By Gabriel Stovall
LOVEJOY, Ga. — Kiyani Anderson ended up finding his way into a college scholarship in track and field, but he’ll have to give the assist to his childhood hoop dreams.
Anderson, a graduated senior at Lovejoy, held, at one point, the top long jump mark in the state for this season. He set the bar when executing a jump of 24-feet, three inches at the Grady High School Invitational back in April.
He followed it up with Clayton County titles in both the long and triple jumps. He had a basketball offer from Division II Springhill (Alabama) College, but it’s the handwritten letter of interest from the Georgia Tech track and field coach that started him smiling a mile wide in regard to his future as a jumper.
The track success that came this past season unexpectedly consumed him — especially the top-ranked distinction he holds in the long jump.
“I was in shock, to be honest,” Anderson said regarding his state-best long jump performance. “My first jump during that meet was 21 feet-something. And my second was almost 23 feet. Someone actually beat that jump and put me in second place, so I knew what I needed to do.”
He wasn’t planning on setting breaking any records, or setting any state-best marks. But that’s exactly what he did. The 24-foot launch broke a Lovejoy school record, and caused his coach Dwight Callaway to join in with him in the disbelief.

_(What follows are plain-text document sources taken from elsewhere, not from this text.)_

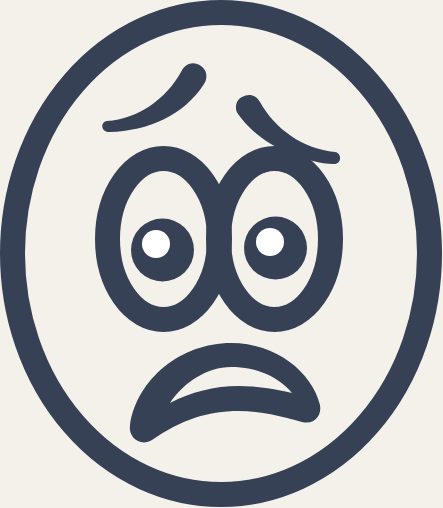
<!DOCTYPE html>
<html lang="en">
<head>
<meta charset="utf-8">
<title>Worried face</title>
<style>
  :root { --paper: #f3f1ea; --ink: #364156; --glint: #ffffff; }
  html, body { margin: 0; background: var(--paper); }
  body { width: 443px; height: 508px; overflow: hidden; }
  svg { display: block; }
  .outline { fill: none; stroke: var(--ink); stroke-width: 25; }
  .solid { fill: var(--ink); }
  .glint { fill: var(--glint); }
</style>
</head>
<body>
<svg width="443" height="508" viewBox="0 0 443 508" role="img" aria-label="Worried face with raised brows and a downturned mouth">
  <ellipse class="outline" id="head" cx="221" cy="253.5" rx="208.5" ry="241"/>
  <g id="brows" class="solid">
    <path d="M107 121C138 119 166 99 181 72C185 63 194 61 201 66C207 70 208 78 204 84C184 115 149 131 109 132C101 132 100 122 107 121Z"/>
    <path d="M260 102C275 129 303 149 335 152C342 153 342 164 334 164C327 164 320 163 313 161C284 154 256 139 238 114C234 108 236 100 242 97C249 93 256 95 260 102Z"/>
  </g>
  <g id="eyes">
    <ellipse class="outline" cx="163.5" cy="239" rx="56" ry="80.5"/>
    <ellipse class="outline" cx="274.5" cy="239" rx="56" ry="80.5"/>
    <circle class="solid" cx="162.5" cy="250" r="31.5"/>
    <circle class="solid" cx="275.5" cy="248" r="31.5"/>
    <circle class="glint" cx="156" cy="244" r="14"/>
    <circle class="glint" cx="270" cy="242" r="14"/>
  </g>
  <path id="mouth" class="solid" fill-rule="evenodd" d="M130 425C137 379 181 343 231 343C276 343 312 372 320 405C322 416 314 425 302 422C280 416 262 411 239 411C207 411 181 420 152 440C141 447 128 438 130 425ZM170 403C191 392 214 386 239 386C257 386 275 389 292 393C279 377 257 367 231 367C207 367 183 383 170 403Z"/>
</svg>
</body>
</html>
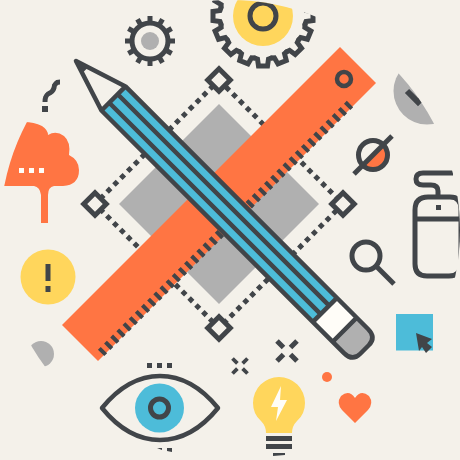
<!DOCTYPE html>
<html lang="en">
<head>
<meta charset="utf-8">
<title>Design tools</title>
<style>
:root{--paper:#f4f1ea;--ink:#414549;--orange:#ff7543;--blue:#4dbcd9;--yellow:#ffd65c;--gray:#b0b0b0;--white:#fffdf8}
html,body{margin:0;background:var(--paper)}
body{width:460px;height:460px;overflow:hidden}
svg{display:block}
.ink{fill:var(--ink)}
.orange{fill:var(--orange)}
.blue{fill:var(--blue)}
.yellow{fill:var(--yellow)}
.gray{fill:var(--gray)}
.white{fill:var(--white)}
.paper{fill:var(--paper)}
.line{stroke:var(--ink);stroke-width:5}
.open{fill:none}
</style>
</head>
<body>
<svg width="460" height="460" viewBox="0 0 460 460" role="img" aria-label="Crossed pencil and ruler surrounded by design icons">
<defs>
<clipPath id="round-frame"><circle cx="230" cy="230" r="230"/></clipPath>
<path id="cog-tooth" d="M-8.4 42L-5.5 43L-4.5 50H4.5L5.5 43L8.4 42"/>
<g id="cog-quarter">
<use href="#cog-tooth"/>
<use href="#cog-tooth" transform="rotate(22.5)"/>
<use href="#cog-tooth" transform="rotate(45)"/>
<use href="#cog-tooth" transform="rotate(67.5)"/>
</g>
<rect id="spoke" x="-2.5" y="-25" width="5" height="50"/>
<rect id="handle" x="-8" y="-8" width="16" height="16" transform="rotate(45)"/>
<path id="cross-mark" d="M-10-10L-3.5-3.5M10-10L3.5-3.5M-10 10L-3.5 3.5M10 10L3.5 3.5"/>
</defs>

<rect class="paper" width="460" height="460"/>

<g id="selection">
<polygon class="gray" points="219,104 319,204 219,304 119,204"/>
<polygon class="line open" points="219,80 343,204 219,328 95,204" stroke-dasharray="5 4.7"/>
<g class="paper line">
<use href="#handle" x="0" y="0" transform="translate(219 80)"/>
<use href="#handle" transform="translate(343 204)"/>
<use href="#handle" transform="translate(219 328)"/>
<use href="#handle" transform="translate(95 204)"/>
</g>
</g>

<g id="ruler">
<polygon class="orange" points="340,47 376,83 98,361 62,325"/>
<path class="open" d="M350 104L101 353" stroke="var(--ink)" stroke-width="9" stroke-dasharray="4 4.7"/>
<circle class="line open" cx="344" cy="79" r="7" style="stroke-width:4.5"/>
</g>

<g id="pencil" transform="translate(76 61) rotate(45)">
<path class="gray" d="M380-17H396Q408-17 408-6V6Q408 17 396 17H380Z"/>
<rect class="white" x="352" y="-17" width="28" height="34"/>
<rect class="blue" x="53" y="-17" width="299" height="34"/>
<path class="paper" d="M0 0L53-17V17Z"/>
<path class="line open" stroke-linejoin="round" d="M0 0L53-17H396Q408-17 408-6V6Q408 17 396 17H53ZM53-17V17M352-17V17M380-17V17M53-6H352M53 6H352" style="stroke-width:4.5"/>
<path class="ink" d="M-2 0L13-5V5Z"/>
</g>

<g id="small-gear" transform="translate(150 41)">
<g class="ink">
<use href="#spoke"/>
<use href="#spoke" transform="rotate(30)"/>
<use href="#spoke" transform="rotate(60)"/>
<use href="#spoke" transform="rotate(90)"/>
<use href="#spoke" transform="rotate(120)"/>
<use href="#spoke" transform="rotate(150)"/>
</g>
<circle class="paper line" r="18"/>
<circle class="gray" r="9"/>
</g>

<g id="large-gear" clip-path="url(#round-frame)">
<g transform="translate(263 16)">
<g class="line open" stroke-linecap="round">
<use href="#cog-quarter"/>
<use href="#cog-quarter" transform="rotate(90)"/>
<use href="#cog-quarter" transform="rotate(180)"/>
<use href="#cog-quarter" transform="rotate(270)"/>
</g>
<circle class="yellow" r="30"/>
<circle class="line open" r="13"/>
</g>
</g>

<g id="question" clip-path="url(#round-frame)">
<path class="line open" d="M60 82Q54 82 54 88Q53 92 48 94Q45 96 45 102"/>
<rect class="ink" x="42" y="106" width="6" height="6"/>
</g>

<g id="speech-tree" clip-path="url(#round-frame)">
<path class="orange" d="M0 186V122H24Q34 122 42 126Q48 130 48 135Q56 130 64 136Q71 142 69 155Q79 160 79 170Q79 185 63 186H54Q48 187 48 195V223H41V195Q40 187 34 186Z"/>
<g class="white">
<rect x="19" y="168" width="5" height="5"/>
<rect x="29" y="168" width="5" height="5"/>
<rect x="39" y="168" width="5" height="5"/>
</g>
</g>

<g id="alert">
<circle class="yellow" cx="48" cy="277" r="27.5"/>
<rect class="ink" x="45.5" y="264" width="5" height="17"/>
<rect class="ink" x="45.5" y="286" width="5" height="6"/>
</g>

<circle id="gray-dot" class="gray" cx="41" cy="354" r="13" clip-path="url(#round-frame)"/>

<g id="eye">
<path class="paper line" stroke-linejoin="round" d="M102 408Q128 376 160 376Q192 376 218 408Q192 440 160 440Q128 440 102 408Z" style="stroke-width:4.5"/>
<circle class="blue" cx="159.5" cy="408" r="24.5"/>
<circle class="line open" cx="159.5" cy="408" r="9"/>
<g class="ink">
<rect x="147" y="363" width="5" height="5"/>
<rect x="157" y="363" width="5" height="5"/>
<rect x="167" y="363" width="5" height="5"/>
<path d="M157 448H162V450ZM167 448H172V452L167 451Z"/>
</g>
</g>

<g id="cross-marks" class="line open">
<use href="#cross-mark" transform="translate(287 351)"/>
<use href="#cross-mark" transform="translate(240 366) scale(.75)"/>
</g>

<g id="bulb">
<path class="yellow" d="M279 377A26 26 0 0 1 305 403Q305 414 297 421Q292 426 292 433H266Q266 426 261 421Q253 414 253 403A26 26 0 0 1 279 377Z"/>
<path class="white" d="M281 386L271 407H278L276 421L287 400H280Z"/>
<path class="ink" d="M266 436H292V441H266ZM266 444H292V449H266ZM273 453H285V455L273 456Z"/>
</g>

<g id="heart" class="orange">
<circle cx="327" cy="377" r="5"/>
<path d="M355 423L342 410Q336 403 341 396Q349 389 355 398Q361 389 369 396Q374 403 368 410Z"/>
</g>

<g id="cursor-tile">
<rect class="blue" x="396" y="314" width="37" height="36.5"/>
<path class="ink" d="M416 333L432 339L427 343L432 347L426 353L422 347L419 351Z"/>
</g>

<g id="magnifier" class="line open">
<circle cx="366" cy="256" r="14"/>
<path d="M376 266L394 284"/>
</g>

<g id="slashed-circle">
<path class="orange" d="M384 144A15 15 0 0 1 362 166Z"/>
<circle class="line open" cx="373" cy="155" r="14.5"/>
<path class="line" d="M354 174L392 136"/>
</g>

<g id="check-badge" clip-path="url(#round-frame)">
<circle class="gray" cx="427" cy="91" r="33.5"/>
<path class="line open" d="M407 91L418 102L432 88" style="stroke-width:6"/>
</g>

<g id="mouse" clip-path="url(#round-frame)">
<path class="line open" d="M453 173H423Q416 173 416 179Q416 185 423 185H431Q438 185 438 191V197M428 197H450Q461 197 461 209V264Q461 276 449 276H427Q415 276 415 264V210Q415 197 428 197ZM415 219H461"/>
<rect class="ink" x="436" y="205" width="5" height="5"/>
</g>
</svg>
</body>
</html>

“When they marked it, I thought I heard them wrong,” Anderson said. I didn’t believe it. I went and told coach Callaway who was watching the 4×100 team. He was watching the handoffs. I went and told hem, and he thought I heard it wrong too. We walked over to look, and he was like, ‘Wow.’ He was in shock too.”
“Yeah, I had to go and see it for myself,” Callaway said. “It was an unbelievable jump.”
But one person who wasn’t shocked is Anderson’s middle school coach whom the Lovejoy athlete affectionately calls “Coach Greeley.”
Greeley currently coaches at Elite Scholars, but he tutored jumpers at Jonesboro Middle which is where Anderson went. And while Anderson was busy trying to shape himself into a world class baller, Greeley needed only one look at the kid’s hops to know where his true potential lied.
“I’ve been dunking since eighth grade,” said Anderson, who has a video on Twitter of him taking off from just inside the free throw line on a dunk while playing for the Lovejoy basketball. “When Coach Greeley sees my jumps, he just shakes his head and says, ‘I told you.’”
For what it’s worth, Callaway said he was also convinced early on of Anderson’s track and field potential — particularly in the jumps. The veteran Clayton County track coach has guided two state champion jumpers, as well as record setter Preston Williams, now a wide receiver at Tennessee.
So he knows authentic talent when he sees it.
“When he first decided to give a full commitment to track and field I had no doubt that he would be successful,” Callaway said. “I tried to get him to come out all three seasons before hand. But he was either injured or tied up with AAU basketball. But I knew that if he ever dedicated himself to the kind of training in track I wanted to give him, it would make a tremendous difference.”
The fruits of his labor have paid off.
Shortly before the season ended, Anderson ended up accepting a track and field scholarship from Kennesaw State. And despite nursing a groin injury, Anderson was still able to pull of a jump o 22-feet, 11 inches to place ninth in the Georgia Olympics last month.
The set of achievements turned out to be the crowning jewel in Anderson’s unlikely new career as a track athlete, and a particular point of pride for Callaway, now the head boys basketball coach at Mundy’s Mill.
“He’s a great kid, and he listened to me about his future in track, despite some basketball setbacks,” Callaway said. “He went from Division II basketball to Division I track and field in a season. That’s hard to beat.”